This report could translate into future work for your construction Company assuming your customers are willing to start building, and have the ability to pay for their projects. One important comment to take away from this is that the new projects inquiry is at the highest level since before the recession, which further indicates improving business conditions for the industry. Read the AIA press release for full detail of the February ABI scores.
The Architecture Billings Index (ABI) by the American Institute of Architects (AIA) has seen 3 consecutive months of positive scores over 50.0. This may be a result of improving business conditions around the country, however it is noted that there was a similar upturn in late 2010 and early 2011, as pointed out by AIA chief economist Kermit Baker. If your construction company could use some good news the recent trend in the ABI should make you feel cautiously optimistic, as this may indicate potential new work later in 2012.
The roller coaster ride of 2011 continues for the construction industry.
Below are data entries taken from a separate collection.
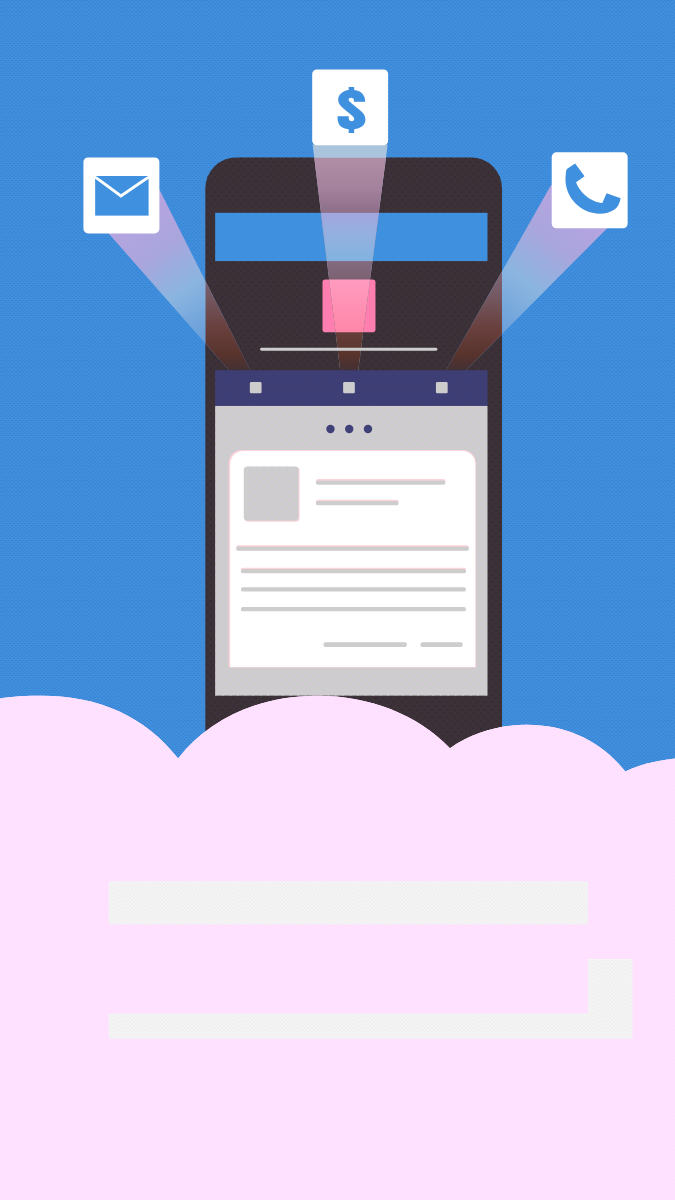
<!DOCTYPE html>
<html lang="en">
<head>
<meta charset="utf-8">
<title>Mobile app contact and payment illustration</title>
<link rel="stylesheet" href="https://fonts.googleapis.com/css2?family=Anton&amp;display=swap">
<style>
:root{
  --sky:#4090e0;
  --sky-grain:#3a80cc;
  --body:#3b3137;
  --body-grain:#332b38;
  --navy:#404078;
  --navy-grain:#38386e;
  --panel:#cecdce;
  --panel-grain:#d6c6de;
  --white:#fff;
  --pink:#ff7eb0;
  --blush:#ffd2da;
  --cloud:#ffe2ff;
  --cloud-grain:#fbdcfb;
  --block:#f5f5f5;
  --block-grain:#e9e6e9;
}
html,body{margin:0;padding:0}
body{width:675px;height:1200px;overflow:hidden;background:var(--sky)}
.poster{display:block;width:675px;height:1200px}
.sky{fill:var(--sky)}
.body{fill:var(--body)}
.navy{fill:var(--navy)}
.panel{fill:var(--panel)}
.white{fill:var(--white)}
.pink{fill:var(--pink)}
.cloud{fill:var(--cloud)}
.block{fill:var(--block)}
.card-edge{fill:var(--blush)}
.dollar{font-family:"Anton",Impact,sans-serif;font-size:56px;fill:var(--sky)}
</style>
</head>
<body>
<svg class="poster" viewBox="0 0 720 1280" role="img" aria-label="Phone rising from a cloud, beaming out mail, payment and call icons">
  <defs>
    <pattern id="grain-sky" width="4" height="4" patternUnits="userSpaceOnUse">
      <path d="M0 .5H2M2 2.5H4" stroke="var(--sky-grain)" stroke-width="1"/>
    </pattern>
    <pattern id="grain-body" width="8" height="8" patternUnits="userSpaceOnUse">
      <path d="M0 1H2M4 5H6" stroke="var(--body-grain)" stroke-width="2"/>
    </pattern>
    <pattern id="grain-navy" width="4" height="4" patternUnits="userSpaceOnUse">
      <path d="M0 1H2M2 3H4" stroke="var(--navy-grain)" stroke-width="1"/>
    </pattern>
    <pattern id="grain-panel" width="8" height="8" patternUnits="userSpaceOnUse">
      <path d="M1 1.5H3M5 5.5H7" stroke="var(--panel-grain)" stroke-width="1.5"/>
    </pattern>
    <pattern id="grain-cloud" width="4" height="4" patternUnits="userSpaceOnUse">
      <path d="M0 .5H1.5M2 2.5H3.5" stroke="var(--cloud-grain)" stroke-width="1"/>
    </pattern>
    <pattern id="grain-block" width="4" height="4" patternUnits="userSpaceOnUse">
      <path d="M0 .5H1.5M2 2.5H3.5" stroke="var(--block-grain)" stroke-width="1.2"/>
    </pattern>

    <linearGradient id="beam-left" gradientUnits="userSpaceOnUse" x1="142" y1="226" x2="257" y2="397">
      <stop offset="0" stop-color="#b7a4e0"/>
      <stop offset=".25" stop-color="#a9a6dd"/>
      <stop offset=".48" stop-color="#8bb5e0"/>
      <stop offset=".72" stop-color="#6ba0da"/>
      <stop offset="1" stop-color="#5590d0"/>
    </linearGradient>
    <linearGradient id="beam-right" gradientUnits="userSpaceOnUse" x1="618" y1="220" x2="486" y2="396">
      <stop offset="0" stop-color="#b7a4e0"/>
      <stop offset=".22" stop-color="#a9a6dd"/>
      <stop offset=".45" stop-color="#8bb5e0"/>
      <stop offset=".7" stop-color="#6ba0da"/>
      <stop offset="1" stop-color="#5590d0"/>
    </linearGradient>
    <linearGradient id="beam-dark" gradientUnits="userSpaceOnUse" x1="0" y1="168" x2="0" y2="397">
      <stop offset="0" stop-color="#b08fa6"/>
      <stop offset=".15" stop-color="#a3809c"/>
      <stop offset=".26" stop-color="#8c6e88"/>
      <stop offset=".48" stop-color="#846a80"/>
      <stop offset=".62" stop-color="#765c68"/>
      <stop offset=".8" stop-color="#683f3c"/>
      <stop offset=".92" stop-color="#58332c"/>
      <stop offset="1" stop-color="#403036"/>
    </linearGradient>
    <linearGradient id="beam-band" x1="0" y1="0" x2="0" y2="1">
      <stop offset="0" stop-color="#a2a6df"/>
      <stop offset=".5" stop-color="#92b1e0"/>
      <stop offset="1" stop-color="#82b2e0"/>
    </linearGradient>
    <linearGradient id="beam-pink" x1="0" y1="0" x2="0" y2="1">
      <stop offset="0" stop-color="#ff9cc0"/>
      <stop offset="1" stop-color="#ff86a8"/>
    </linearGradient>

    <path id="phone-shape" d="M219 201A33 33 0 0 1 252 168H502.500A33 33 0 0 1 535.500 201V830H219Z"/>
    <path id="ray-left" d="M115 248L170 202L268 397H246Z"/>
    <path id="ray-center" d="M333.500 154H413.500L382 396H363Z"/>
    <path id="ray-right" d="M588 197L649 242L496 396H475Z"/>
    <rect id="tile" width="81" height="81" rx="5"/>
    <rect id="tab" y="407.500" width="12.500" height="12" rx="1.500"/>
    <rect id="headline-band" x="229.500" y="227" width="290.500" height="51.500"/>
    <rect id="logo-square" x="344" y="298" width="56.500" height="56.500" rx="3"/>
    <clipPath id="clip-phone"><use href="#phone-shape"/></clipPath>
    <clipPath id="clip-center"><use href="#ray-center"/></clipPath>
  </defs>

  <g id="background">
    <rect class="sky" width="720" height="1280"/>
    <rect fill="url(#grain-sky)" width="720" height="1280"/>
  </g>

  <g id="phone">
    <use href="#phone-shape" class="body"/>
    <use href="#phone-shape" fill="url(#grain-body)"/>
    <use href="#headline-band" class="sky"/>
    <use href="#logo-square" class="pink"/>
  </g>

  <g id="beams">
    <use href="#ray-left" fill="url(#beam-left)"/>
    <use href="#ray-right" fill="url(#beam-right)"/>
    <use href="#ray-center" fill="#a9c4dc"/>
    <g clip-path="url(#clip-phone)" fill="url(#beam-dark)">
      <use href="#ray-left"/>
      <use href="#ray-center"/>
      <use href="#ray-right"/>
    </g>
    <g clip-path="url(#clip-center)">
      <use href="#headline-band" fill="url(#beam-band)"/>
      <use href="#logo-square" fill="url(#beam-pink)"/>
    </g>
  </g>

  <g id="screen">
    <rect class="panel" x="277.500" y="371" width="189" height="3" rx="1.500"/>
    <rect class="navy" x="229.500" y="395" width="290.500" height="38"/>
    <rect fill="url(#grain-navy)" x="229.500" y="395" width="290.500" height="38"/>
    <g class="panel">
      <use href="#tab" x="266.500"/>
      <use href="#tab" x="366"/>
      <use href="#tab" x="465"/>
    </g>
    <rect class="panel" x="229.500" y="433" width="290.500" height="309"/>
    <rect fill="url(#grain-panel)" x="229.500" y="433" width="290.500" height="309"/>
    <g class="navy">
      <circle cx="352.500" cy="457.500" r="4.500"/>
      <circle cx="372.500" cy="457.500" r="4.500"/>
      <circle cx="392.500" cy="457.500" r="4.500"/>
    </g>
    <g id="card">
      <path class="card-edge" d="M244 712V494A14 14 0 0 1 258 480H493.500A14 14 0 0 1 507.500 494V712Z"/>
      <path class="white" d="M245.500 711.500V495A14 14 0 0 1 259.500 481H493A14 14 0 0 1 507 495V711.500Z"/>
      <rect class="card-edge" x="261" y="498" width="58.500" height="58.500" rx="4"/>
      <rect class="panel" x="260" y="497.500" width="58.500" height="58" rx="4"/>
      <rect fill="url(#grain-panel)" x="260" y="497.500" width="58.500" height="58" rx="4"/>
      <g class="card-edge">
        <rect x="337" y="511" width="138" height="5" rx="2"/>
        <rect x="337" y="533" width="88" height="5" rx="2"/>
        <rect x="252" y="581.500" width="248" height="5" rx="2"/>
        <rect x="257" y="605.500" width="240" height="5" rx="2"/>
      </g>
      <g class="panel">
        <rect x="337" y="512.500" width="138" height="4.500" rx="2"/>
        <rect x="337" y="534.500" width="88" height="4.500" rx="2"/>
        <rect x="252" y="583" width="248" height="4.500" rx="2"/>
        <rect x="257" y="607" width="240" height="4.500" rx="2"/>
        <rect x="257" y="626.500" width="240" height="4.500" rx="2"/>
        <rect x="257" y="647.500" width="240" height="4.500" rx="2"/>
        <rect x="345" y="685" width="89" height="5" rx="2"/>
        <rect x="448.500" y="685" width="45" height="5" rx="2"/>
      </g>
    </g>
  </g>

  <g id="icon-mail">
    <use href="#tile" x="89" y="168" class="white"/>
    <rect class="sky" x="101.500" y="188" width="57" height="42"/>
    <path d="M101 188.500L129 209L159 188.500" fill="none" stroke="var(--white)" stroke-width="3"/>
    <path class="sky" d="M102 187.800H158L153 190.500H107Z"/>
  </g>

  <g id="icon-payment">
    <use href="#tile" x="333" y="74" class="white"/>
    <text class="dollar" x="359" y="139" textLength="32" lengthAdjust="spacingAndGlyphs">$</text>
  </g>

  <g id="icon-call">
    <use href="#tile" x="588.500" y="162.500" class="white"/>
    <path class="sky" d="M605 180L613.500 174.500L623.500 188L614.500 194.500C618 205 630 216 642.500 216.500L647 206L662 211.500C661 217 659 221 655.500 223.500C649 228 640 229 632 227C613 222 601 205 603.500 186C603.700 183 604 181 605 180Z"/>
  </g>

  <g id="cloud-bank">
    <path id="cloud-shape" class="cloud" d="M0 745C12 742.500 30 742 45 742C105 742 155 764 190 809C222 768 275 742 338 742C395 742 445 762 480 798C505 780 535 773 562 773C605 773 642 791 667 823C683 815 702 811 720 809V1280H0Z"/>
    <use href="#cloud-shape" style="fill:none"/>
    <path fill="url(#grain-cloud)" d="M0 745C12 742.500 30 742 45 742C105 742 155 764 190 809C222 768 275 742 338 742C395 742 445 762 480 798C505 780 535 773 562 773C605 773 642 791 667 823C683 815 702 811 720 809V1280H0Z"/>
  </g>

  <g id="caption-blocks">
    <g class="block">
      <rect x="116" y="940" width="511" height="46"/>
      <path d="M627 1023H674.500V1108H116V1081H627Z"/>
    </g>
    <g fill="url(#grain-block)">
      <rect x="116" y="940" width="511" height="46"/>
      <path d="M627 1023H674.500V1108H116V1081H627Z"/>
    </g>
  </g>
</svg>
</body>
</html>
Following a 1.1% decrease in July, construction spending saw an unexpected increase in the month of August for nonresidential construction spending of 1.6% compared to the previous month. This is based on the U.S. Census Bureau’s press release. McGraw Hill Construction also reported an 8% increase in construction spending starts versus a 10% decline in July in their most recent report.
The good news was also seen in the employment spectrum according to The Associated General Contractors of America (AGC). AGC stated in their press release that construction employers added 26,000 jobs during the months of August and September. This increase brought the current unemployment level for the industry to 13.3% but AGC cautioned that some of the recent declines in the unemployment rate were a result of construction workers leaving the industry all together.
Based on the statistics that have been released over the past 3 months it is hard to gauge whether the industry has begun to stabilize or not. These mixed economic signals may be frustrating for contractors attempting to prepare budgets or who are considering hiring additional employees for the future. Continue reading »